He said the release of Heche’s upcoming memoir Call Me Anne wasn’t a basis to rush anything because it’s not dropping until January 24, 2023. The book, a sequel to her 2001 memoir Call Me Crazy, is due from New Jersey-based publisher Start. In an excerpt shared with the Associated Press, Heche described her relationship with Ellen DeGeneres.
“I did not, personally, identify as a lesbian. I simply fell in love! It was, to be clear, as odd to me as anyone else. There were no words to describe how I felt,” Heche wrote. “Gay didn’t feel right, and neither did straight. Alien might be the best fit, I sometimes thought. What, why, and how I fell in love with a person instead of their gender, I would have loved to have answered if anyone had asked, but as I said earlier, no one ever did. I am happy that I was able to tell you in this book — once and for all.”
Once an estate administrator is named, that person will have the authority to collect, inventory, appraise and manage Heche’s assets after her untimely death in the aftermath of the horrific crash.
Laffoon’s filing, obtained by Rolling Stone, says the value of his mom’s estate remains “unknown.” His lawyer, Bryan L. Phipps, said in a statement that Laffoon was in the process of having a third party appointed as a guardian ad litem for his younger brother.
A hearing in the probate case is set for Oct. 11.
Heche, 53, was declared brain dead last month but remained on life support for several days in order to donate her organs, her family said at the time.
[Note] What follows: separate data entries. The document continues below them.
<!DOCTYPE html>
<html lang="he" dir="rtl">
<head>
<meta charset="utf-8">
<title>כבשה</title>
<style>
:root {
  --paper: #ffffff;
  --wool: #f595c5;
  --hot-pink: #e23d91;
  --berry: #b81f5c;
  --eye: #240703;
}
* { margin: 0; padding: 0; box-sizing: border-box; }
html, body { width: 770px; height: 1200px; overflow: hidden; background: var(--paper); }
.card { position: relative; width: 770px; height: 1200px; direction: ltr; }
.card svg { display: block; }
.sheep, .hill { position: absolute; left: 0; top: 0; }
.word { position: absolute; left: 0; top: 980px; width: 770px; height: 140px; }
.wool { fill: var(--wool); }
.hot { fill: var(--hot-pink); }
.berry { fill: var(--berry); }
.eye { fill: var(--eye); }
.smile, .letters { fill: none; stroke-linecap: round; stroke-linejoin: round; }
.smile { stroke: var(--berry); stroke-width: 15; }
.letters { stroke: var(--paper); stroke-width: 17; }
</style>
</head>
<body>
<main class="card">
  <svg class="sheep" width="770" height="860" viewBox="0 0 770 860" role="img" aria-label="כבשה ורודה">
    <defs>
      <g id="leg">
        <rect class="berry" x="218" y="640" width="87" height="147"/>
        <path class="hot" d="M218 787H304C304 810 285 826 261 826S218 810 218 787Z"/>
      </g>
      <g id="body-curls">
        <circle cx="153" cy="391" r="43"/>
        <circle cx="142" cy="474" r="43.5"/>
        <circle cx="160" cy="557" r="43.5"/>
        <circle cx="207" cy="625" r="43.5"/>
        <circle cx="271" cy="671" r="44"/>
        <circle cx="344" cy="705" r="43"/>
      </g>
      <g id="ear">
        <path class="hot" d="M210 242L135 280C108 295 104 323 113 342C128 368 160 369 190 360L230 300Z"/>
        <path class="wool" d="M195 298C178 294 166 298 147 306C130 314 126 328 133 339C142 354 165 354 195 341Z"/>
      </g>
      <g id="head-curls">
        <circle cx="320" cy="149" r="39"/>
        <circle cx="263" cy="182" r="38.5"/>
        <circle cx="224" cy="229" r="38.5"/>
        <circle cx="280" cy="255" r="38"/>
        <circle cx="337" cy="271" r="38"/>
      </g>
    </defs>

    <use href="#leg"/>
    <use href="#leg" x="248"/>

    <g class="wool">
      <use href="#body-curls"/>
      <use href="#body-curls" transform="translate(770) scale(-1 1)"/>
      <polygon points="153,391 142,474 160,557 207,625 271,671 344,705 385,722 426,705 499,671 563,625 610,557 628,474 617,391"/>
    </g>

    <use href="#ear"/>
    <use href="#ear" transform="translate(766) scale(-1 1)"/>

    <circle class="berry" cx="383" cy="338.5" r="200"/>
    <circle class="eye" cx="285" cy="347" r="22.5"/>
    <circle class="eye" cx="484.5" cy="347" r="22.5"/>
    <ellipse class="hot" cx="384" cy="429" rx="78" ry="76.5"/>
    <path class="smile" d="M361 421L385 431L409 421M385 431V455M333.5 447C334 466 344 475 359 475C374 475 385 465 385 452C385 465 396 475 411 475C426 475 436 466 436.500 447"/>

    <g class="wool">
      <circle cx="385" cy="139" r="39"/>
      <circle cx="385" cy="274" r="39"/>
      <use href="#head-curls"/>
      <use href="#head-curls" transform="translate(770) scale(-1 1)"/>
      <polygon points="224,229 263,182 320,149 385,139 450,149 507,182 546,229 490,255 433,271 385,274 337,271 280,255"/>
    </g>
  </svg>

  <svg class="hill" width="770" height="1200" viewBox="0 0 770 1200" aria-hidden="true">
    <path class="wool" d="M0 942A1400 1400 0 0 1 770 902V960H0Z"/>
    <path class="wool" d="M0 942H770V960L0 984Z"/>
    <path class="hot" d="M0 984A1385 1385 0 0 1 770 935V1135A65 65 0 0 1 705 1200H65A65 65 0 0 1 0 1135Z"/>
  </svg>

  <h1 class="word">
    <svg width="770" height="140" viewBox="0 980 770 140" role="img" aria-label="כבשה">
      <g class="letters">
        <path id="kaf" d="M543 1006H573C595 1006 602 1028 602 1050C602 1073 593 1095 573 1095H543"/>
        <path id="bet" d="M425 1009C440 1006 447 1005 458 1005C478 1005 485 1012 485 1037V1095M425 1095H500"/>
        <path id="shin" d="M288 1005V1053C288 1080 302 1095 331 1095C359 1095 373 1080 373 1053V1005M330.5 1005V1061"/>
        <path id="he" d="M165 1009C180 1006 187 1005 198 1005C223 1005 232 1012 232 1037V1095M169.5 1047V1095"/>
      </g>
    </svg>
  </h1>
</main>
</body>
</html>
“Anne had a huge heart and touched everyone she met with her generous spirit. More than her extraordinary talent, she saw spreading kindness and joy as her life’s work – especially moving the needle for acceptance of who you love,” a statement from her family sent to Rolling Stone said. “She will be remembered for her courageous honesty and dearly missed for her light.”
A week before her death, Heche, 53, drove her car at a high speed into a one-story residence in Los Angeles’ Mar Vista neighborhood.
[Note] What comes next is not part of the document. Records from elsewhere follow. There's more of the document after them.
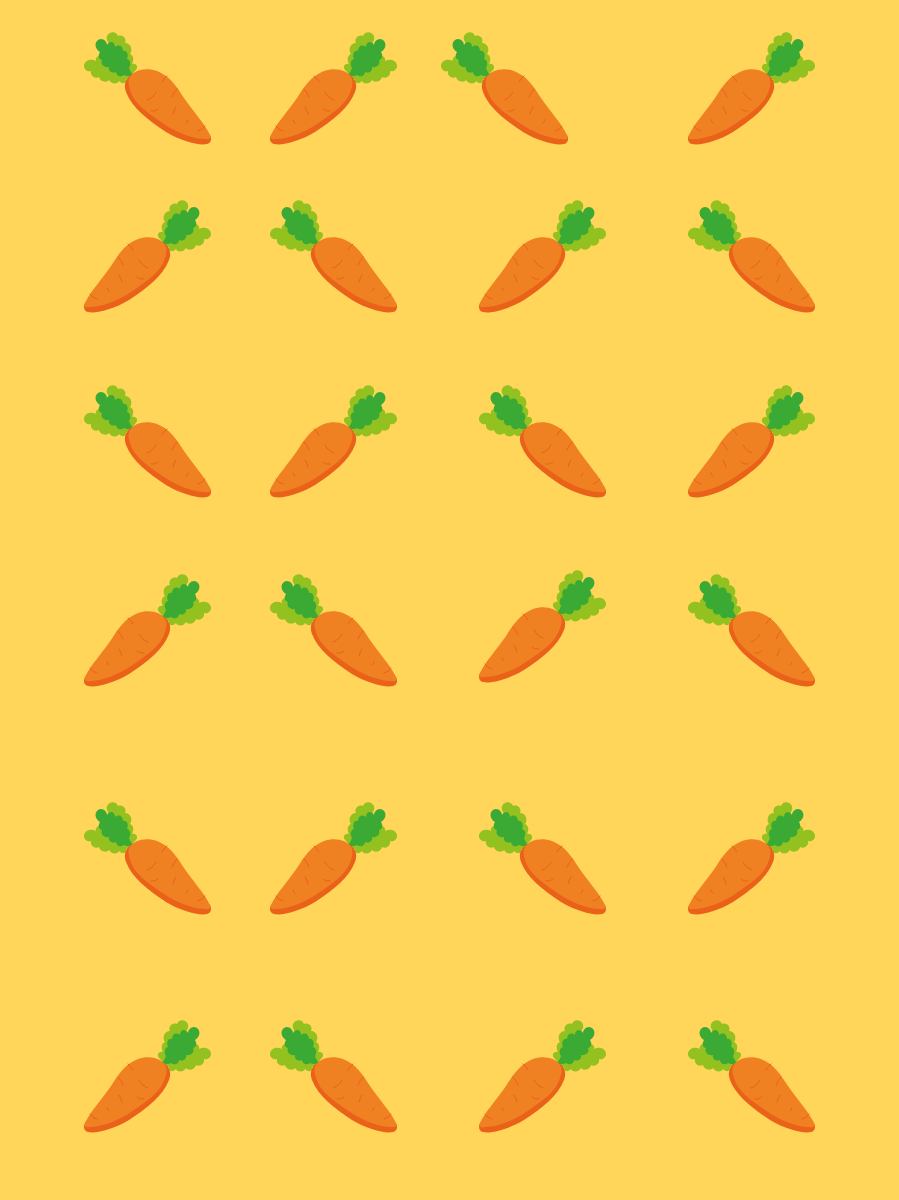
<!DOCTYPE html>
<html lang="en">
<head>
<meta charset="utf-8">
<title>Carrot pattern</title>
<style>
:root {
  --background: #ffd55a;
  --carrot: #f08122;
  --carrot-shade: #ea6119;
  --leaf-light: #93c11f;
  --leaf-dark: #3aaa35;
}
html, body { margin: 0; background: var(--background); }
body { width: 899px; height: 1200px; overflow: hidden; }
.pattern { display: block; width: 899px; height: 1200px; }
.leaf-back { fill: var(--leaf-light); }
.leaf-front { fill: var(--leaf-dark); }
.root-shade { fill: var(--carrot-shade); }
.root { fill: var(--carrot); }
.creases { fill: none; stroke: var(--carrot-shade); stroke-width: 1; stroke-linecap: round; }
</style>
</head>
<body>
<svg class="pattern" viewBox="0 0 899 1200" role="img" aria-label="Pattern of carrots on yellow">
  <defs>
    <g id="carrot-left">
      <path class="leaf-back" d="M49 46C40 34 30 22 23 8C21 1 31 -3 34 4C39 2 43 7 41 11C47 11 49 18 46 22C50 24 50 28 48 32C53 31 55 36 51 39C49 40 49 42 51 45Z"/>
      <path class="leaf-back" d="M49 46C36 36 26 28 18 24C13 23 11 27 12 29C6 26 0 29 0 34C0 38 4 40 7 39C6 44 11 47 15 45C16 50 23 51 25 48C28 53 34 52 35 49C39 53 43 51 42 47Z"/>
      <path class="leaf-front" d="M50 45C46 43 44 45 40 43C36 46 32 43 32 40C27 42 24 38 25 35C20 36 16 32 18 28C14 27 14 23 16 20C11 17 10 11 14 8C18 5 23 9 23 13C26 8 31 10 31 15C35 12 39 14 39 19C43 18 45 23 43 27C47 28 47 33 45 36C46 39 48 42 50 45Z"/>
      <path class="root-shade" d="M49 42C42 45 39 52 42 60C48 76 64 88 82 100C97 109 115 114 123 112C127 111 128 107 126 103L80 60Z"/>
      <path class="root" d="M46 45C50 38 62 35 73 39C86 44 93 55 100 66C108 78 121 92 126 103C127 107 125 108 121 107C108 107 92 100 80 92C64 81 50 72 46 58C44 52 44 48 46 45Z"/>
      <path class="creases" d="M63 68Q69 66 72 60M83 44Q80 46 78 50M88 65Q90 60 93 57M67 79Q71 80 74 77M89 82Q90 78 92 75M102 91Q104 90 104 88M114 99Q119 98 121 94"/>
    </g>
    <use id="carrot-right" href="#carrot-left" transform="translate(127 0) scale(-1 1)"/>
  </defs>

  <rect width="899" height="1200" fill="var(--background)"/>

  <g id="row-1">
    <use href="#carrot-left" x="84" y="32"/>
    <use href="#carrot-right" x="270" y="32"/>
    <use href="#carrot-left" x="441" y="32"/>
    <use href="#carrot-right" x="688" y="32"/>
  </g>
  <g id="row-2">
    <use href="#carrot-right" x="84" y="200"/>
    <use href="#carrot-left" x="270" y="200"/>
    <use href="#carrot-right" x="479" y="200"/>
    <use href="#carrot-left" x="688" y="200"/>
  </g>
  <g id="row-3">
    <use href="#carrot-left" x="84" y="385"/>
    <use href="#carrot-right" x="270" y="385"/>
    <use href="#carrot-left" x="479" y="385"/>
    <use href="#carrot-right" x="688" y="385"/>
  </g>
  <g id="row-4">
    <use href="#carrot-right" x="84" y="574"/>
    <use href="#carrot-left" x="270" y="574"/>
    <use href="#carrot-right" x="479" y="570"/>
    <use href="#carrot-left" x="688" y="574"/>
  </g>
  <g id="row-5">
    <use href="#carrot-left" x="84" y="802"/>
    <use href="#carrot-right" x="270" y="802"/>
    <use href="#carrot-left" x="479" y="802"/>
    <use href="#carrot-right" x="688" y="802"/>
  </g>
  <g id="row-6">
    <use href="#carrot-right" x="84" y="1020"/>
    <use href="#carrot-left" x="270" y="1020"/>
    <use href="#carrot-right" x="479" y="1020"/>
    <use href="#carrot-left" x="688" y="1020"/>
  </g>
</svg>
</body>
</html>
“The car did leave the roadway at the T intersection and went up over the curb. It was airborne before it went into the house and was approximately 30 feet inside the small home when it came to a rest,” Los Angeles Fire Department spokesman Brian Humphrey previously told Rolling Stone.
Heche was rushed from the scene of the wild crash in critical condition. “The home was well-involved in fire,” Humphrey said. “One woman who was home was at the back of the home and thankfully and miraculously escaped injury.”
Los Angeles Police Officer Matthew Cruz later confirmed to Rolling Stone that detectives were able to test some of Heche’s blood via a search warrant. “The result does show narcotics,” he said. “We still need additional testing to tell if anything administered at the hospital is showing up in her system.”
A final autopsy report is still pending the results of toxicology testing that could take weeks, officials said.